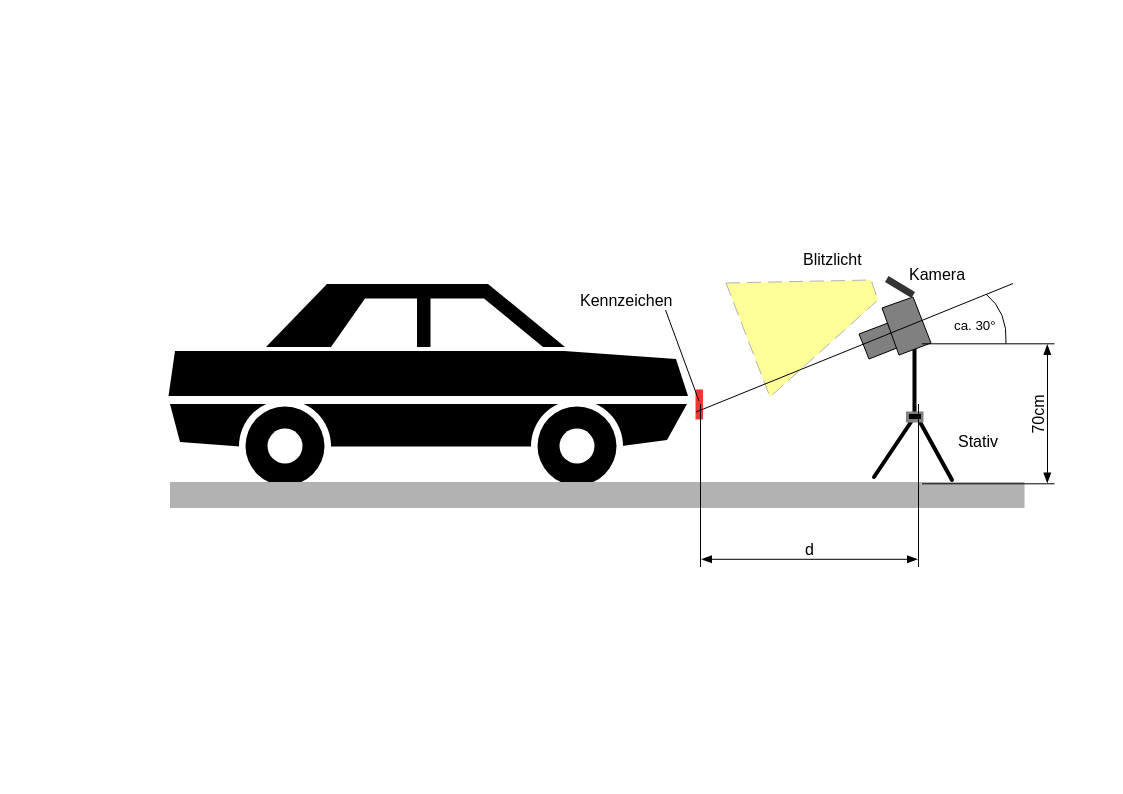
<!DOCTYPE html>
<html lang="de">
<head>
<meta charset="utf-8">
<title>Aufbau: Kamera und Kennzeichen</title>
<style>
:root {
  --paper: #fff;
  --ink: #000;
  --road: #b2b2b2;
  --plate: #ff3333;
  --light: #ffff99;
  --light-edge: #b2b2b2;
  --camera: #808080;
  --flash: #333;
}
* { box-sizing: border-box; }
html, body { margin: 0; }
body { width: 1123px; height: 794px; overflow: hidden; background: var(--paper); }
.diagram {
  position: relative; width: 1123px; height: 794px; overflow: hidden;
  color: var(--ink); font: 16px/18px "Liberation Sans", Arial, sans-serif;
}
.drawing { position: absolute; inset: 0; display: block; }
.label { position: absolute; white-space: nowrap; }
.label-flash { left: 803px; top: 251px; }
.label-camera { left: 909px; top: 266px; }
.label-plate { left: 580px; top: 292px; }
.label-angle { left: 954px; top: 317px; font-size: 13.3px; }
.label-tripod { left: 958px; top: 433px; }
.label-distance { left: 805px; top: 541px; }
.label-height { left: 1039px; top: 414px; transform: translate(-50%, -50%) rotate(-90deg); }
.road { fill: var(--road); }
.gap { fill: var(--paper); }
.plate { fill: var(--plate); }
.beam { fill: var(--light); }
.beam-edge { fill: none; stroke: var(--light-edge); stroke-dasharray: 14 7; }
.camera { fill: var(--camera); stroke: var(--ink); }
.flash { fill: var(--flash); }
.leg { stroke: var(--ink); stroke-width: 4; stroke-linecap: round; }
.thin { fill: none; stroke: var(--ink); }
</style>
</head>
<body>
<main class="diagram">
  <svg class="drawing" width="1123" height="794" viewBox="0 0 1123 794" aria-hidden="true">
    <defs>
      <path id="arrowhead" d="M0 0L11 -4V4Z"/>
      <g id="wheel">
        <circle class="gap" r="46"/>
        <circle r="39.5"/>
        <circle class="gap" r="17.5"/>
      </g>
      <clipPath id="above-road"><rect x="160" y="270" width="540" height="212"/></clipPath>
    </defs>

    <rect class="road" x="170" y="482" width="854.5" height="26"/>

    <g class="car" clip-path="url(#above-road)">
      <path d="M327 284H488L565 347H266Z"/>
      <path class="gap" d="M365 298.5H417V347H331Z"/>
      <path class="gap" d="M430.5 298.5H484L543 347H430.5Z"/>
      <path d="M175 351H564L676 359L688 396H168.5Z"/>
      <path d="M170 404H687L667 440L618 446.5H240L180 442Z"/>
      <use href="#wheel" x="285" y="446"/>
      <use href="#wheel" x="577" y="446"/>
      <path class="gap" d="M168 396.5H688V403H168Z"/>
    </g>

    <g class="flash-beam">
      <path class="beam" d="M726 283L871 280L878 300L770 397Z"/>
      <path class="beam-edge" d="M726 283L871 280L878 300L770 397Z"/>
    </g>

    <rect class="plate" x="695.5" y="389.5" width="7.5" height="30"/>

    <g class="tripod">
      <path class="leg" d="M914.5 348V412M911 422L874 477M920 422L952 480"/>
      <rect class="camera" x="906" y="411.5" width="17.5" height="11" style="stroke:none"/>
      <rect x="909" y="414" width="12" height="5"/>
    </g>

    <g class="camera-unit">
      <path class="camera" d="M859 334L888 323L897 348L869 359Z"/>
      <path class="camera" d="M882 308L913 297L931 343L899 355Z"/>
      <path class="flash" d="M888.5 276L915 292L911.5 298L885 282Z"/>
    </g>

    <g class="measures">
      <path class="thin" d="M665.5 310L699 401M696 412L1013 283.5"/>
      <path class="thin" d="M986 294Q1008 312 1006 343.5"/>
      <path class="thin" d="M922 343.8H1054.5M922 483.8H1054.5M1047.5 350V478"/>
      <path class="thin" d="M700.5 404V567M918.5 404V567M708 559.3H912"/>
      <use href="#arrowhead" transform="translate(701 559.3)"/>
      <use href="#arrowhead" transform="translate(918 559.3) rotate(180)"/>
      <use href="#arrowhead" transform="translate(1047.3 344) rotate(90)"/>
      <use href="#arrowhead" transform="translate(1047.3 483.5) rotate(-90)"/>
    </g>
  </svg>

  <span class="label label-flash">Blitzlicht</span>
  <span class="label label-camera">Kamera</span>
  <span class="label label-plate">Kennzeichen</span>
  <span class="label label-angle">ca. 30°</span>
  <span class="label label-tripod">Stativ</span>
  <span class="label label-height">70cm</span>
  <span class="label label-distance">d</span>
</main>
</body>
</html>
———
**Aim of the task**. Every entry above needs to be retyped exactly; drop the pictures.

**Response to the task**.
<!DOCTYPE html>
<html lang="de">
<head>
<meta charset="utf-8">
<title>Aufbau: Kamera und Kennzeichen</title>
<style>
:root {
  --paper: #fff;
  --ink: #000;
  --road: #b2b2b2;
  --plate: #ff3333;
  --light: #ffff99;
  --light-edge: #b2b2b2;
  --camera: #808080;
  --flash: #333;
}
* { box-sizing: border-box; }
html, body { margin: 0; }
body { width: 1123px; height: 794px; overflow: hidden; background: var(--paper); }
.diagram {
  position: relative; width: 1123px; height: 794px; overflow: hidden;
  color: var(--ink); font: 16px/18px "Liberation Sans", Arial, sans-serif;
}
.drawing { position: absolute; inset: 0; display: block; }
.label { position: absolute; white-space: nowrap; }
.label-flash { left: 803px; top: 251px; }
.label-camera { left: 909px; top: 266px; }
.label-plate { left: 580px; top: 292px; }
.label-angle { left: 954px; top: 317px; font-size: 13.3px; }
.label-tripod { left: 958px; top: 433px; }
.label-distance { left: 805px; top: 541px; }
.label-height { left: 1039px; top: 414px; transform: translate(-50%, -50%) rotate(-90deg); }
.road { fill: var(--road); }
.gap { fill: var(--paper); }
.plate { fill: var(--plate); }
.beam { fill: var(--light); }
.beam-edge { fill: none; stroke: var(--light-edge); stroke-dasharray: 14 7; }
.camera { fill: var(--camera); stroke: var(--ink); }
.flash { fill: var(--flash); }
.leg { stroke: var(--ink); stroke-width: 4; stroke-linecap: round; }
.thin { fill: none; stroke: var(--ink); }
</style>
</head>
<body>
<main class="diagram">
  <svg class="drawing" width="1123" height="794" viewBox="0 0 1123 794" aria-hidden="true">
    <defs>
      <path id="arrowhead" d="M0 0L11 -4V4Z"/>
      <g id="wheel">
        <circle class="gap" r="46"/>
        <circle r="39.5"/>
        <circle class="gap" r="17.5"/>
      </g>
      <clipPath id="above-road"><rect x="160" y="270" width="540" height="212"/></clipPath>
    </defs>

    <rect class="road" x="170" y="482" width="854.5" height="26"/>

    <g class="car" clip-path="url(#above-road)">
      <path d="M327 284H488L565 347H266Z"/>
      <path class="gap" d="M365 298.5H417V347H331Z"/>
      <path class="gap" d="M430.5 298.5H484L543 347H430.5Z"/>
      <path d="M175 351H564L676 359L688 396H168.5Z"/>
      <path d="M170 404H687L667 440L618 446.5H240L180 442Z"/>
      <use href="#wheel" x="285" y="446"/>
      <use href="#wheel" x="577" y="446"/>
      <path class="gap" d="M168 396.5H688V403H168Z"/>
    </g>

    <g class="flash-beam">
      <path class="beam" d="M726 283L871 280L878 300L770 397Z"/>
      <path class="beam-edge" d="M726 283L871 280L878 300L770 397Z"/>
    </g>

    <rect class="plate" x="695.5" y="389.5" width="7.5" height="30"/>

    <g class="tripod">
      <path class="leg" d="M914.5 348V412M911 422L874 477M920 422L952 480"/>
      <rect class="camera" x="906" y="411.5" width="17.5" height="11" style="stroke:none"/>
      <rect x="909" y="414" width="12" height="5"/>
    </g>

    <g class="camera-unit">
      <path class="camera" d="M859 334L888 323L897 348L869 359Z"/>
      <path class="camera" d="M882 308L913 297L931 343L899 355Z"/>
      <path class="flash" d="M888.5 276L915 292L911.5 298L885 282Z"/>
    </g>

    <g class="measures">
      <path class="thin" d="M665.5 310L699 401M696 412L1013 283.5"/>
      <path class="thin" d="M986 294Q1008 312 1006 343.5"/>
      <path class="thin" d="M922 343.8H1054.5M922 483.8H1054.5M1047.5 350V478"/>
      <path class="thin" d="M700.5 404V567M918.5 404V567M708 559.3H912"/>
      <use href="#arrowhead" transform="translate(701 559.3)"/>
      <use href="#arrowhead" transform="translate(918 559.3) rotate(180)"/>
      <use href="#arrowhead" transform="translate(1047.3 344) rotate(90)"/>
      <use href="#arrowhead" transform="translate(1047.3 483.5) rotate(-90)"/>
    </g>
  </svg>

  <span class="label label-flash">Blitzlicht</span>
  <span class="label label-camera">Kamera</span>
  <span class="label label-plate">Kennzeichen</span>
  <span class="label label-angle">ca. 30°</span>
  <span class="label label-tripod">Stativ</span>
  <span class="label label-height">70cm</span>
  <span class="label label-distance">d</span>
</main>
</body>
</html>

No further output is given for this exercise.